By now we’ve all heard of Dean Polopolus and his infamous four-cylinder 911-based engines. They’re lightweight, they’re simple to source parts for, they pack a punch, and they’re quite expensive. Rod has stepped things up a bit with this Porsche, the case, crank, and cams are all custom for a 964-based four-cylinder engine. Moreover, this engine will use custom pistons and cylinders, which in six-cylinder format would total up to 4.0 liters. As a four cylinder, this engine will run somewhere around 2.65 liters.
While the engine was displayed at SEMA with individual throttle bodies and trumpet intake stacks, the production version will actually feature a twin-turbocharged, twin-intercooled forced induction setup. Pulling air through ducts in the rear quarter panels, custom amber ducts will direct that intake through intercoolers on each side of the engine at the back before being spun up by a set of small turbos and shoved into a custom intake plenum. In total, Rod says the aim is to create around 350 horsepower from the 1/3rds reduced aircooled beast.
3. The 356 RSR’s Transmission
By using the 964 platform, the original goal was to use a G64 style manual transmission. Once the project started to unfold, however, it was determined that a proper motorsport-based sequential manual would be better suited, and the old standard Quaife 61G gearbox was drafted in for use. While at SEMA, however, an empty G50 case was used for mock-up purposes. Can you just imagine banging gears with a sequential while listening to the turbos whistle behind you? This is going to be one spectacular Porsche when complete.
4. The Wheels
Working with Momo, Rod & Gary pulled a number of vintage centerlock designs from the 1980s and 1990s out of their archives to provide inspiration for the wheels on this car. These are custom 935-inspired 5-spoke wheels that fall right in line with Momo’s Heritage line of wheels. In fact, they were displaying a set of similar 6-spoke wheels at their booth (photo below) which fits a Porsche 5X130 bolt pattern. By using 993 RSR uprights front and rear, the center-lock hubs insert into a large bearing that is the same on all four corners. According to Rod, a 5-spoke wheel will be available from Momo soon, and we think they would look absolutely bonkers on your 964 or 993.
5. The Bodywork of the 356 RSR

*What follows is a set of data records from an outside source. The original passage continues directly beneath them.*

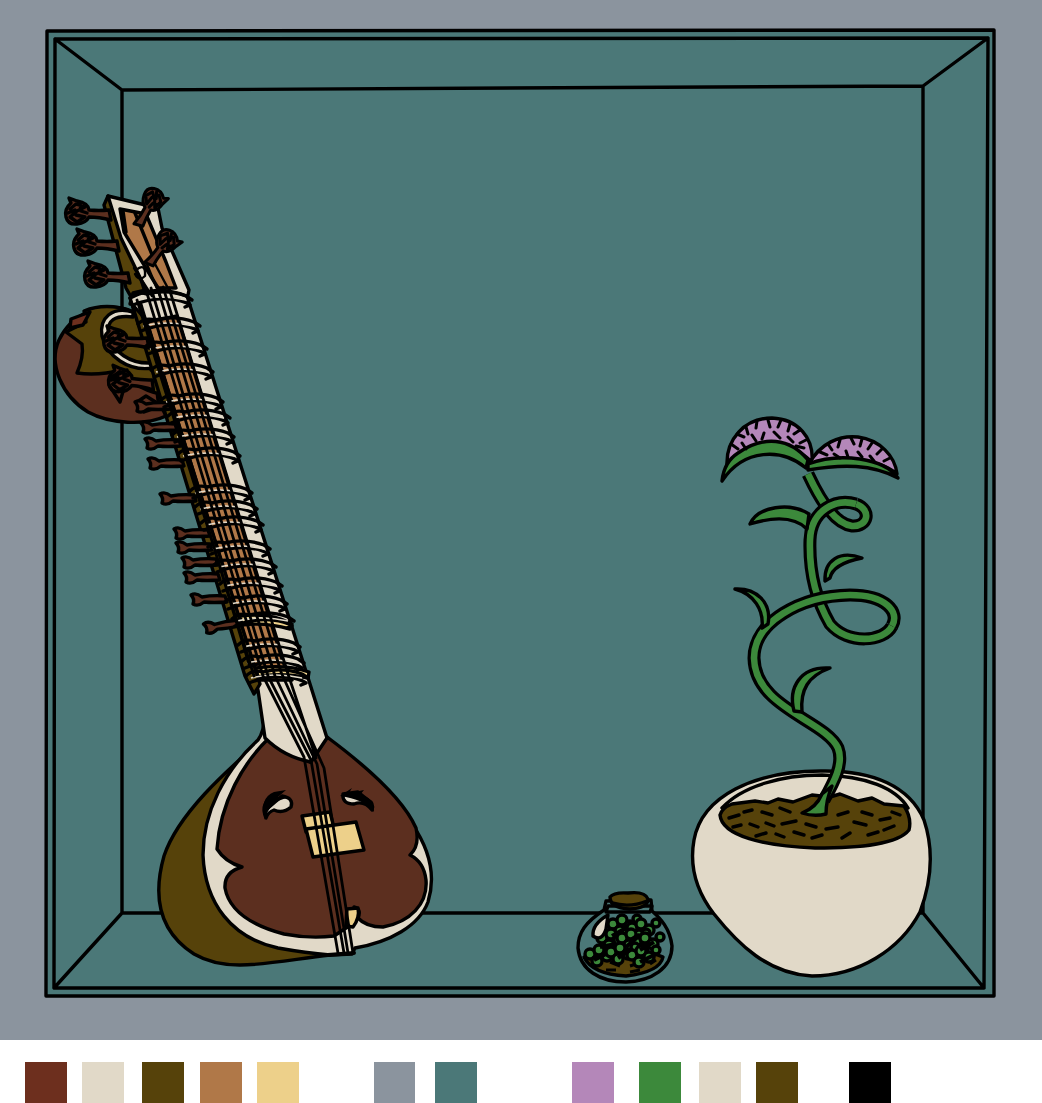
<!DOCTYPE html>
<html lang="en">
<head>
<meta charset="utf-8">
<title>Sitar and plant in a display box</title>
<style>
:root{--ink:#000;--wall:#8b949e;--teal:#4b7878;--mahogany:#5c2f1f;--rust:#6d2f1e;--cream:#e1d9c8;--olive:#56420a;--copper:#b07848;--straw:#edd08a;--lilac:#b487b9;--leaf:#3c893b;--paper:#fff}
html,body{margin:0;height:100%;overflow:hidden;background:var(--paper)}
svg{display:block;width:1042px;height:1103px}
.line{stroke:var(--ink);stroke-width:3.4;stroke-linejoin:round;stroke-linecap:round}
.open{fill:none}
.teal{fill:var(--teal)}.mahogany{fill:var(--mahogany)}.cream{fill:var(--cream)}.olive{fill:var(--olive)}.copper{fill:var(--copper)}.straw{fill:var(--straw)}.lilac{fill:var(--lilac)}.leaf{fill:var(--leaf)}.ink{fill:var(--ink)}
.vine-edge{fill:none;stroke:var(--ink);stroke-width:13}
.vine-core{fill:none;stroke:var(--leaf);stroke-width:6.6}
</style>
</head>
<body>
<svg viewBox="0 0 1042 1103" role="img" aria-label="A sitar, a terrarium bottle and a potted plant in a teal box, above a row of colour swatches">
<defs>
  <g id="peg-large">
    <path class="line mahogany" d="M42 -3Q32 -2 22 -3Q21 -10 10 -12L2 -15L4 -10Q-3 -4 -1 4Q1 12 10 11Q19 10 22 4Q32 4 44 7Z"/>
    <path class="line open" d="M3 -4L9 -9L18 -6L10 -2L3 4L10 9L18 4L9 2M13 -10L14 -2L20 0M1 0L8 -3" stroke-width="3"/>
  </g>
  <path id="peg-small" class="line mahogany" d="M0 -4Q5 -7 11 -2Q22 -4 34 -3L36 3Q22 4 13 3Q7 8 2 5Q4 0 0 -4Z"/>
  <g id="fret">
    <path class="line open" d="M-3 4Q4 -3 14 0Q34 -5 53 2L59 6M0 11Q20 3 38 5Q50 6 57 11L52 13"/>
    <path d="M2 6Q26 0 53 6" fill="none" stroke="var(--cream)" stroke-width="1.6"/>
  </g>
  <path id="vine-top" d="M856 504C872 510 868 527 852 526C836 524 822 504 808 474"/>
  <path id="vine-mid" d="M892 626C884 642 848 645 830 624C816 600 809 570 810 540C811 510 836 498 856 504"/>
  <path id="vine-low" d="M824 800C834 782 844 764 838 748C825 720 755 708 754 658C754 622 800 596 850 595C886 595 900 612 892 626"/>
  <g id="moss"><circle r="5"/><circle cx="9" cy="-4" r="5"/><circle cx="17" cy="2" r="5"/><circle cx="7" cy="7" r="5"/><circle cx="24" cy="-5" r="4"/></g>
</defs>

<g id="backdrop">
  <rect width="1042" height="1103" fill="var(--paper)"/>
  <rect width="1042" height="1040" fill="var(--wall)"/>
</g>

<g id="box" class="line">
  <path class="teal" d="M47 31L994 30L994 996L46 996Z"/>
  <path class="open" d="M55 39L988 38L984 988L54 988ZM122 90L923 86V913H122ZM55 39L122 90M988 38L923 86M54 988L122 913M984 988L923 913"/>
</g>

<g id="sitar">
  <g id="upper-gourd">
    <path class="line mahogany" d="M128 310C100 300 70 316 59 340C48 364 62 396 88 412C110 424 145 426 166 416L158 400L150 330Z"/>
    <path class="line olive" d="M84 311Q106 302 132 311L152 335L161 394Q148 392 136 384L122 370Q98 376 77 373Q84 357 82 344L66 332L86 322Z"/>
    <path class="line" fill="var(--rust)" d="M71 319L90 312L83 325L70 328Z"/>
    <path class="line cream" d="M133 312C112 306 99 318 102 336C107 356 128 372 153 368L151 363C130 364 113 352 109 335C105 320 116 315 133 317Z"/>
  </g>
  <g id="gourd-body">
    <path class="line olive" d="M264 738C225 772 178 814 164 856C151 902 163 934 194 954C228 974 270 962 330 955L300 850Z"/>
    <path class="line cream" d="M262 700Q268 726 258 740C225 770 203 812 203 855C205 904 232 938 278 948Q306 953 330 955L352 954L355 948C390 942 419 926 428 902C436 876 430 850 412 824L327 737L300 720Z"/>
    <path class="line mahogany" d="M269 738C244 762 220 802 217 849Q225 862 242 867Q224 872 225 888C229 910 250 925 284 934Q310 939 334 936L352 924L354 907Q362 909 358 918Q366 927 383 927C410 922 428 904 426 880Q424 862 410 855Q420 846 416 828C402 796 358 760 327 737L310 762Z"/>
  </g>
  <g id="neck">
    <path class="line olive" d="M104 205L108 196L117 203L145 292L270 690L254 692L249 676L143 318L126 288Z"/>
    <path class="line cream" d="M108 196L158 208L162 228L189 290L187 300L130 304L133 293L146 290L121 238Z"/>
    <path class="line copper" d="M120 209L146 214L166 262L176 288L158 288L124 232Z"/>
    <path class="line open" d="M135 213L155 262M123 211L126 232"/>
    <path class="line cream" d="M130 298Q155 284 187 296L310 684L327 738L311 762Q284 757 265 738L258 690Z"/>
    <path class="line copper" d="M147 322L177 316L283 662L292 680L258 680Z"/>
    <path class="line olive" d="M132 304L146 320L260 684L254 694L245 676Z"/>
  </g>
  <g id="pegs">
    <use href="#peg-large" x="67" y="213"/>
    <use href="#peg-large" x="75" y="244"/>
    <use href="#peg-large" x="86" y="276"/>
    <use href="#peg-large" x="105" y="341"/>
    <use href="#peg-large" transform="translate(110 380) rotate(4)"/>
    <use href="#peg-large" transform="translate(157 191) rotate(116) scale(.9)"/>
    <use href="#peg-large" transform="translate(172 233) rotate(124) scale(.9)"/>
    <path class="line open" d="M109 385L120 402L124 388M111 378L127 370M137 402L146 396L162 406L144 412Z"/>
    <use href="#peg-small" x="135" y="406"/>
    <use href="#peg-small" x="141" y="427"/>
    <use href="#peg-small" x="145" y="443"/>
    <use href="#peg-small" x="148" y="463"/>
    <use href="#peg-small" x="160" y="498"/>
    <use href="#peg-small" x="174" y="533"/>
    <use href="#peg-small" x="176" y="547"/>
    <use href="#peg-small" x="182" y="562"/>
    <use href="#peg-small" x="184" y="577"/>
    <use href="#peg-small" x="191" y="599"/>
    <use href="#peg-small" transform="translate(204 628) rotate(-8)"/>
  </g>
  <g id="soundboard-leaves">
    <path class="line cream" d="M268 808L282 796Q294 798 291 807Q283 814 274 810Q268 812 266 818Q261 806 269 799Z"/>
    <path class="ink" d="M265 820Q259 798 274 792L286 790L278 797L288 798Q269 801 265 820Z"/>
    <path class="line cream" d="M343 794L358 792L368 800Q374 803 372 810Q364 800 354 804Q342 804 343 794Z"/>
    <path class="ink" d="M340 796L352 788L349 793L364 790L360 795Q374 797 374 812Q364 799 340 796Z"/>
  </g>
  <g id="bridge" class="line straw">
    <path d="M302 816L330 812L334 828L306 832Z"/>
    <path d="M306 829L356 822L364 850L313 857Z"/>
    <path d="M347 909L358 908Q360 918 353 927L346 926Z"/>
  </g>
  <g id="frets">
    <path class="line straw" d="M240 616Q270 612 292 624L290 629Q265 622 242 625ZM256 668Q286 664 309 672L308 678Q280 672 258 677Z"/>
    <use href="#fret" x="133" y="294"/><use href="#fret" x="141" y="320"/><use href="#fret" x="148" y="343"/><use href="#fret" x="154" y="366"/><use href="#fret" x="164" y="396"/><use href="#fret" x="171" y="412"/><use href="#fret" x="175" y="431"/><use href="#fret" x="181" y="450"/><use href="#fret" x="193" y="487"/><use href="#fret" x="198" y="503"/><use href="#fret" x="204" y="519"/><use href="#fret" x="211" y="543"/><use href="#fret" x="217" y="561"/><use href="#fret" x="223" y="580"/><use href="#fret" x="228" y="598"/><use href="#fret" x="235" y="615"/><use href="#fret" x="241" y="641"/><use href="#fret" x="245" y="657"/><use href="#fret" x="249" y="672"/>
  </g>
  <g id="strings" class="line open">
    <path d="M146 290L263 676L304 757L338 953M151 288L268 676L311 760L344 953M157 286L275 676L317 764L348 953M163 287L281 672L324 768L353 953M169 288L288 674L316 758M137 300L254 676M141 304L249 664" stroke-width="2.8"/>
    <path d="M146 262L160 296M134 268L152 296M155 264L170 292M136 270Q146 262 145 276Q139 282 135 274" stroke-width="2.4"/>
    <path d="M328 955L354 953" stroke-width="4"/>
  </g>
</g>

<g id="terrarium">
  <path class="line teal" d="M606 901L604 910C586 922 578 932 578 948C580 970 600 982 626 982C652 981 672 968 672 946C670 928 660 918 652 911L651 900Z"/>
  <path class="line olive" d="M584 957Q604 950 624 953Q648 950 663 957Q660 972 626 976Q592 974 584 957Z"/>
  <path d="M592 964H600M610 962L620 966M630 966L642 962M650 964L656 960M606 970H616M630 972L640 970" stroke="var(--ink)" stroke-width="3"/>
  <g class="leaf line" stroke-width="3">
    <use href="#moss" x="613" y="924"/><use href="#moss" x="632" y="928"/>
    <use href="#moss" x="602" y="938"/><use href="#moss" x="622" y="938"/><use href="#moss" x="636" y="942"/>
    <use href="#moss" x="590" y="954"/><use href="#moss" x="611" y="952"/><use href="#moss" x="632" y="955"/>
  </g>
  <path d="M612 936L626 928M600 947L616 944M626 947L640 935M640 950L654 942M594 960L606 954M618 958L630 950M640 962L656 954" stroke="var(--ink)" stroke-width="4"/>
  <path class="line cream" d="M608 915Q592 924 593 936Q602 942 606 929Z"/>
  <path class="line teal" d="M608 906H652L650 912H606Z"/>
  <path class="line olive" d="M610 897Q614 892 628 893Q645 891 648 899Q648 908 630 909Q610 908 610 897Z"/>
  <path class="line open" d="M612 903Q630 908 647 901"/>
</g>

<g id="potted-plant">
  <path class="line cream" d="M821 771C874 770 910 787 924 820C934 850 932 880 920 912C900 950 858 976 812 976C768 974 738 944 714 914C694 888 690 862 694 840C702 796 754 771 821 771Z"/>
  <path class="line open" d="M722 808C742 786 782 775 822 775C866 776 896 788 908 808"/>
  <path class="line olive" d="M720 815Q722 808 732 804L755 801L768 803L778 799L793 802L812 795L830 797L840 794L858 801L872 798L884 804L904 806Q912 818 909 830C898 844 862 848 815 848C764 846 722 836 720 815Z"/>
  <path class="open line" d="M729 818L739 815M744 812L752 810M762 812L772 815M780 808L790 812M733 827L741 825M750 824L758 827M766 823L774 826M756 836L766 833M776 834L784 837M782 824L796 821M794 832L804 835M806 824L816 827M812 838L822 835M826 829L838 827M838 815L848 812M842 838L850 833M854 822L866 825M862 812L872 815M868 835L878 832M880 820L890 818M884 830L894 826M892 812L900 815"/>
  <g id="stem">
    <use href="#vine-top" class="vine-edge"/><use href="#vine-top" class="vine-core"/>
    <use href="#vine-mid" class="vine-edge"/><use href="#vine-mid" class="vine-core"/>
    <use href="#vine-low" class="vine-edge"/><use href="#vine-low" class="vine-core"/>
    <path class="line leaf" d="M802 813Q816 808 822 794L832 786Q826 800 826 814Q814 817 802 813Z"/>
  </g>
  <g id="leaves" class="line leaf">
    <path d="M807 529C796 518 776 516 750 524C758 506 790 502 809 514Z"/>
    <path d="M825 581C824 560 840 550 862 558C842 562 832 568 830 578Z"/>
    <path d="M762 628C764 610 754 594 735 589C756 588 772 602 768 624Z"/>
    <path d="M794 711C788 688 800 666 830 668C808 676 800 690 802 712Z"/>
  </g>
  <g id="flower" class="line">
    <path class="lilac" d="M727 465C726 440 744 418 772 418C798 419 814 438 812 462Q784 436 756 445Q738 452 727 465Z"/>
    <path class="leaf" d="M722 481Q724 462 738 453C764 435 790 438 808 460L806 468C782 448 744 448 722 481Z"/>
    <path class="lilac" d="M809 464C820 443 840 435 858 437C880 440 895 456 897 474C878 458 840 456 809 464Z"/>
    <path class="leaf" d="M808 464C840 452 884 458 898 478C872 464 842 464 808 470Z"/>
    <path class="open" d="M731 444L738 449M737 434L744 437M746 427L748 434M757 421L756 428M768 420L770 427M781 420L778 427M790 424L788 431M800 430L794 434M806 440L800 443M742 443L746 449M752 435L756 441M764 433L762 439M774 432L780 438M788 437L793 442M796 446L804 448M820 452L827 455M828 444L832 450M840 440L838 447M851 438L854 444M862 439L860 446M872 443L868 449M882 449L877 454M890 458L884 461M834 454L840 458M846 451L848 457M858 452L862 457M870 456L874 461" stroke-width="3"/>
  </g>
</g>

<g id="swatches">
  <rect x="25" y="1062" width="42" height="41" fill="var(--rust)"/>
  <rect x="82" y="1062" width="42" height="41" class="cream"/>
  <rect x="142" y="1062" width="42" height="41" class="olive"/>
  <rect x="200" y="1062" width="42" height="41" class="copper"/>
  <rect x="257" y="1062" width="42" height="41" class="straw"/>
  <rect x="374" y="1062" width="41" height="41" fill="var(--wall)"/>
  <rect x="435" y="1062" width="42" height="41" class="teal"/>
  <rect x="572" y="1062" width="42" height="41" class="lilac"/>
  <rect x="639" y="1062" width="42" height="41" class="leaf"/>
  <rect x="699" y="1062" width="42" height="41" class="cream"/>
  <rect x="756" y="1062" width="42" height="41" class="olive"/>
  <rect x="849" y="1062" width="42" height="41" class="ink"/>
</g>
</svg>
</body>
</html>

While the greenhouse, doors, and front trunk area are easily recognizable as pure 356 right now, this Porsche will be completely transformed once the full silhouette-racer bodywork is installed. Judging by the sketches, this car will feature a lot of 935-inspired design work, with vents, inlets, louvers, and flares everywhere you look. For ease of use, the front and rear bodywork will be one-piece aluminum lift-off affairs with quick disconnect mounting points. Melding 356 and 935 and 964 into one monster doesn’t sound like much of a good idea, until it’s been implemented by the visionary mind of Rod Emory. There’s a fine line between insane and genius, and this car (as well as its builder) toe that line every day.